**Entries provided**:
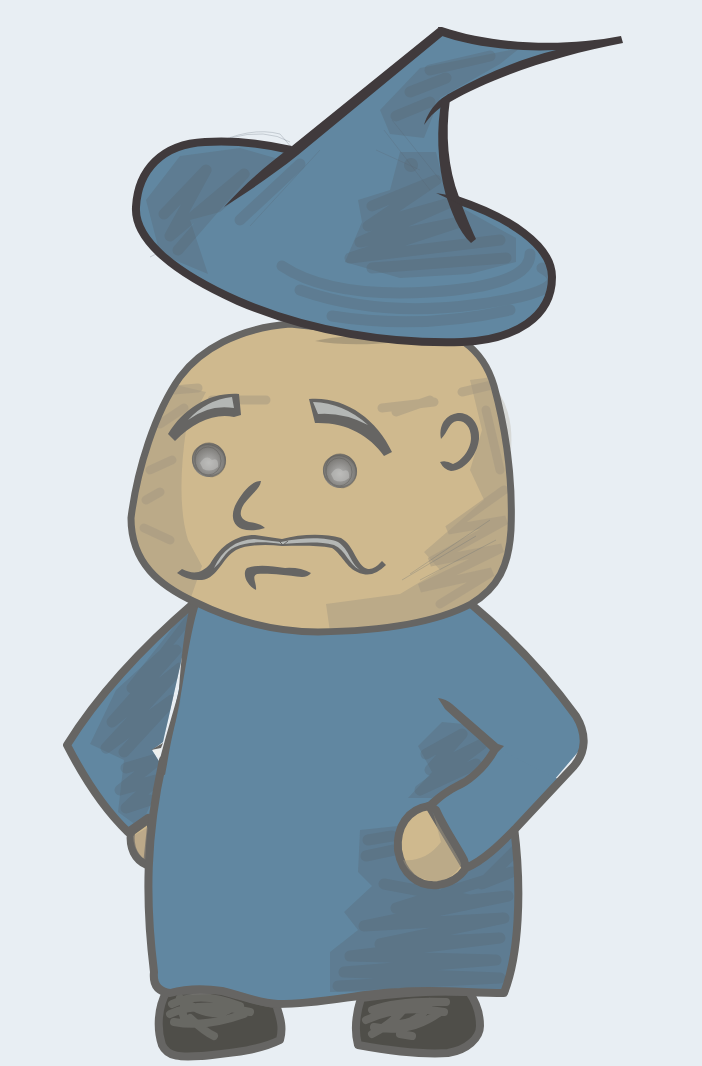
<!DOCTYPE html>
<html lang="en">
<head>
<meta charset="utf-8">
<title>Worried wizard</title>
<style>
:root {
  --sky: #e8eef3;
  --cloth: #6187a1;
  --skin: #cfb98e;
  --line: #666563;
  --hat-line: #403a3c;
  --hair: #b4b7b5;
  --shoe: #4f4e49;
  --shade: #57656f;
  --skin-shade: #a39782;
}
html, body { margin: 0; height: 100%; overflow: hidden; background: var(--sky); }
svg { display: block; width: 702px; height: 1066px; }
.cloth { fill: var(--cloth); }
.skin { fill: var(--skin); }
.shoe { fill: var(--shoe); }
.outline { stroke: var(--line); stroke-width: 8; stroke-linejoin: round; stroke-linecap: round; }
.open { fill: none; }
.ink { fill: var(--line); }
.hat-outline { fill: none; stroke: var(--hat-line); stroke-width: 8; stroke-linejoin: round; }
.hat-ink { fill: var(--hat-line); }
.wash { fill: var(--shade); opacity: .3; }
.strokes { fill: none; stroke: var(--shade); stroke-width: 11; opacity: .3; stroke-linecap: round; stroke-linejoin: round; }
.skin-wash { fill: var(--skin-shade); opacity: .45; }
.skin-strokes { fill: none; stroke: var(--skin-shade); stroke-width: 9; opacity: .5; stroke-linecap: round; }
.sketch { fill: none; stroke: var(--shade); stroke-width: 1; opacity: .25; }
.shine { fill: none; stroke: #a3a3a0; stroke-width: 8; opacity: .3; stroke-linecap: round; }
</style>
</head>
<body>
<svg viewBox="0 0 702 1066" role="img" aria-label="A worried bald wizard with a moustache, a blue robe and a pointed blue hat floating above his head">
  <defs>
    <path id="hat-shape" d="M440 31C490 47 552 49 600 44C540 55 490 74 447 100C439 135 444 168 457 200C508 217 552 245 552 277C552 317 515 340 462 342C390 344 310 332 238 301C175 273 134 240 136 207C138 170 162 144 205 142C235 140 265 144 291 150Z"/>
    <path id="head-shape" d="M290 324C238 328 200 350 180 377C155 412 137 470 131 518C131 563 160 586 195 602C240 624 280 632 318 632C385 631 435 623 471 604C498 588 509 566 511 530C513 480 506 430 494 386C488 365 478 352 464 342Z"/>
    <path id="robe-shape" d="M195 601C187 640 181 690 163 760C146 835 145 900 154 972Q152 991 170 993C185 989 203 988 222 991C243 996 258 1003 278 1004C325 1004 360 993 400 992C435 989 470 993 504 993C519 955 522 890 514 827L584 745C588 734 583 724 576 716C544 672 508 635 471 604C420 626 360 634 318 632C270 630 225 617 195 601Z"/>
    <path id="far-sleeve-shape" d="M195 602C145 645 100 692 67 745C84 778 104 809 128 832L152 816C153 795 158 778 160 763L152 750L163 742C172 705 183 650 195 602Z"/>
    <path id="left-shoe-shape" d="M167 991C157 1008 157 1030 162 1045C168 1058 182 1057 202 1056C230 1053 258 1051 280 1040C284 1025 279 1015 276 1004C250 1002 235 990 215 990Z"/>
    <path id="right-shoe-shape" d="M361 998C356 1014 354 1030 358 1045C380 1049 420 1055 448 1053C467 1050 480 1038 480 1026C480 1010 474 999 469 992C430 990 395 993 361 998Z"/>
    <clipPath id="hat-clip"><use href="#hat-shape"/></clipPath>
    <clipPath id="head-clip"><use href="#head-shape"/></clipPath>
    <clipPath id="robe-clip"><use href="#robe-shape"/></clipPath>
    <clipPath id="far-sleeve-clip"><use href="#far-sleeve-shape"/></clipPath>
    <radialGradient id="eye-fill" cx=".5" cy=".58" r=".55">
      <stop offset="0" stop-color="#b3b3b1"/>
      <stop offset=".45" stop-color="#969593"/>
      <stop offset="1" stop-color="#72706c"/>
    </radialGradient>
    <g id="eye">
      <circle r="17" fill="url(#eye-fill)"/>
      <g fill="none" stroke="#5c5a57" opacity=".45">
        <ellipse rx="17" ry="15" transform="rotate(25)"/>
        <ellipse cx="1" rx="15" ry="17" transform="rotate(-15)"/>
        <ellipse cx="-1" cy="1" rx="13" ry="14"/>
      </g>
      <path d="M-9 3Q-3-6 3 0Q10-3 9 7Q2 13-6 9Z" fill="#c6c6c4" opacity=".5"/>
    </g>
  </defs>

  <rect width="702" height="1066" fill="var(--sky)"/>

  <g id="shoes">
    <use href="#left-shoe-shape" class="shoe outline"/>
    <use href="#right-shoe-shape" class="shoe outline"/>
    <g class="shine">
      <path d="M172 1004Q200 990 240 1006M170 1014Q200 1000 250 1012M174 1022Q205 1028 244 1014M184 1006Q178 1022 200 1024M190 1018Q205 1032 214 1036M180 998Q210 1022 232 1008"/>
      <path d="M372 1010Q400 1000 446 1002M366 1020Q400 1004 444 1012M374 1027Q410 1034 440 1012M372 1034Q395 1022 406 1006M396 1024Q420 1024 430 1002M400 1034L412 1036"/>
    </g>
  </g>

  <g id="far-arm">
    <path class="skin outline" d="M131 832C129 848 135 860 147 865L152 817Z"/>
    <path class="skin-wash" d="M133 836L150 826V862Q134 856 133 836Z"/>
    <use href="#far-sleeve-shape" class="cloth"/>
    <g clip-path="url(#far-sleeve-clip)">
      <path class="wash" d="M198 600L160 650L116 690L90 744L124 760L118 812L140 828L166 770L180 690Z"/>
      <path class="strokes" d="M186 620L132 688L176 650L112 722L180 668L106 748L172 700L124 752M126 768L160 758L120 790L156 780L126 808L150 800"/>
    </g>
    <path class="outline open" d="M195 602C145 645 100 692 67 745C84 778 104 809 128 832L148 818"/>
  </g>

  <g id="robe">
    <use href="#robe-shape" class="cloth"/>
    <g clip-path="url(#robe-clip)">
      <path class="wash" d="M196 600L184 636L180 704L158 790L140 770L176 640Z"/>
      <path class="wash" d="M360 830L398 826L400 868L440 890L468 872L514 828L524 880L510 990L330 992V952L358 930L344 912L372 886L358 872Z"/>
      <path class="wash" d="M442 722L464 724L496 748L470 776L432 798H408L432 772L418 746Z"/>
      <path class="strokes" d="M368 840L392 836M366 856L394 850M384 884L480 902M516 850L482 884L512 872L396 908L508 896L364 926L504 918L380 944L500 938L350 956L496 960L344 972L500 978L338 986"/>
      <path class="strokes" d="M426 754L462 734L430 770L482 744L420 790L476 764"/>
    </g>
    <path class="outline open" d="M514 827C522 890 519 955 504 993C470 993 435 989 400 992C360 993 325 1004 278 1004C258 1003 243 996 222 991C203 988 185 989 170 993Q152 991 154 972C145 900 146 835 163 760"/>
    <path class="ink" d="M191 601L199 604C188 640 183 690 176 720C170 744 168 760 165 775L157 772C164 740 176 704 179 690C181 660 184 630 191 601Z"/>
    <path d="M153 751L162 747L159 757Z" fill="#eef0ee"/>
    <path class="ink" d="M151 750L163 743L161 748Z"/>
  </g>

  <g id="near-arm">
    <path class="skin outline" d="M429 806C408 809 396 827 398 850C402 874 418 887 438 885C451 883 461 876 466 868Z"/>
    <path class="skin-wash" d="M433 812L462 864Q450 883 432 881Q410 878 403 860Q426 862 441 842Z"/>
    <path class="cloth" d="M429 806L466 868L514 827L560 780L497 748C485 765 462 790 429 806Z"/>
    <path class="outline open" d="M429 806L436 810C445 830 458 848 464 860L466 868C485 860 502 842 516 828L574 766C586 752 587 734 576 716C544 672 508 635 471 604"/>
    <path class="ink" d="M438 698Q446 699 452 704L498 744L504 746L498 752C488 770 472 784 458 790C445 797 440 802 433 809L425 805C440 790 452 784 464 778C478 768 485 758 490 750C478 738 459 722 445 709Z"/>
  </g>

  <g id="head">
    <path d="M494 386Q514 410 511 450L503 440Z" fill="var(--skin-shade)" opacity=".25"/>
    <use href="#head-shape" class="skin"/>
    <g clip-path="url(#head-clip)">
      <path class="skin-wash" d="M172 384L206 392L186 430Q176 500 188 540L202 566L190 600L125 560V490Z"/>
      <path class="skin-wash" d="M470 380L500 376L516 520L500 600L440 632H330L326 604L400 594L440 570L424 552L484 500L470 470L482 430Z"/>
      <path class="skin-strokes" d="M174 390L198 388M160 424L184 408M150 470L172 460M146 500L160 492M144 528L170 540M212 400H266M382 408L434 402M396 412L430 400M462 392L496 384M486 410L500 470M504 490L448 530L506 520L430 562L502 548L420 588L492 572L440 604"/>
      <path d="M315 341Q350 332 398 342Q350 347 315 341Z" fill="#94886f" opacity=".6"/>
      <path class="sketch" d="M402 580L476 536M410 574L490 520M420 580L496 540"/>
    </g>
    <use href="#head-shape" class="open outline" style="stroke-width:7"/>
  </g>

  <g id="face">
    <g id="eyebrows">
      <path class="ink" d="M168 434C184 408 210 392 239 394L241 415L234 417C214 413 194 422 175 441Z"/>
      <path d="M188 420Q206 400 232 397L234 408Q209 404 188 420Z" fill="var(--hair)"/>
      <path class="ink" d="M309 399C344 396 376 418 392 452L384 456C369 435 346 422 315 423Z"/>
      <path d="M313 402Q344 403 368 425Q343 412 318 414Z" fill="var(--hair)"/>
    </g>
    <g id="eyes">
      <use href="#eye" x="209" y="460"/>
      <use href="#eye" x="340" y="471"/>
    </g>
    <path id="nose" class="ink" d="M261 481C254 480 244 490 237 502C230 514 232 525 242 529Q252 532 265 528Q260 523 249 522C239 519 239 512 244 504C252 493 260 489 261 481Z"/>
    <g id="moustache">
      <path class="ink" d="M177 573L182 569C194 575 202 573 210 564C221 545 236 535 255 535L282 539C300 534 324 533 341 538C355 546 356 566 368 569Q374 570 382 561L386 565Q374 577 363 574C346 570 344 556 332 548C316 545 298 546 282 546C264 544 246 545 236 550C222 558 218 578 202 580Q188 581 177 573Z"/>
      <path d="M214 568C222 550 236 540 254 539L281 542C304 537 326 537 338 542C350 550 350 563 360 570C348 564 346 550 334 545C318 541 300 543 282 544C262 541 246 542 235 547C224 552 222 562 214 568Z" fill="var(--hair)"/>
      <path d="M278 540L283 545L288 541" fill="none" stroke="var(--line)"/>
    </g>
    <path id="mouth" class="ink" d="M256 590C246 585 242 573 247 568C258 564 272 566 285 568Q300 567 311 573Q308 577 302 577C284 575 268 573 257 574C251 576 257 584 256 590Z"/>
    <path id="ear" class="ink" d="M441 439C438 422 449 413 460 413C474 414 480 428 479 439C477 457 463 471 451 471Q444 470 440 462Q446 460 453 464C462 461 471 449 471 438C471 426 464 420 457 421C449 422 448 432 441 439Z"/>
  </g>

  <g id="hat">
    <g class="sketch">
      <path d="M210 146Q250 126 280 134L292 148M230 138Q266 128 290 142M150 257L160 252M440 118L449 99"/>
    </g>
    <use href="#hat-shape" class="cloth"/>
    <g clip-path="url(#hat-clip)">
      <path class="wash" d="M180 156L240 148L282 160L220 212L190 220L208 274L160 254L146 200Z"/>
      <path class="wash" d="M400 152H436L448 200L516 238V262L470 274L400 278L345 262L362 222L358 200L390 190Z"/>
      <path class="wash" d="M420 68L520 48L500 64L440 98L424 138L390 134L380 110Z"/>
      <path class="strokes" d="M430 70L490 56M410 92L446 78M396 116L430 102M372 206L436 180L368 226L446 204L360 242L460 222L350 258L500 240M372 268L506 258"/>
      <path class="strokes" d="M282 266Q330 298 430 292T530 254M300 290Q380 318 480 304T542 268M332 316Q420 330 510 310M164 214L206 170L170 236L244 174L178 250M240 220L300 164"/>
      <circle class="wash" cx="411" cy="165" r="7"/>
      <path class="sketch" d="M384 130L430 190M392 120L440 180M376 150L420 170M250 226L320 150"/>
    </g>
    <g id="hat-lines">
      <path class="hat-outline" d="M457 200C508 217 552 245 552 277C552 317 515 340 462 342C390 344 310 332 238 301C175 273 134 240 136 207C138 170 162 144 205 142C235 140 265 144 291 150"/>
      <path class="hat-ink" d="M224 207C248 180 270 163 292 146L438 28L445 34L298 155C274 174 248 192 224 207Z"/>
      <path class="hat-ink" d="M438 27L442 27C495 45 565 47 621 36L623 43C560 55 495 76 450 102C438 108 430 116 424 125C430 106 441 98 452 92C488 72 524 58 556 50C512 52 470 46 439 35Z"/>
      <path class="hat-ink" d="M442 98L450 99C445 135 448 168 459 197C465 214 470 226 476 239L471 243C458 231 452 212 446 196C437 162 436 128 442 98Z"/>
      <path class="hat-ink" d="M436 193L460 197L462 205Z"/>
    </g>
  </g>
</svg>
</body>
</html>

**What to produce**: The required answer is the count of lines in the listing that contain the word "outline", with no other text.

**Solution to this exercise**: 11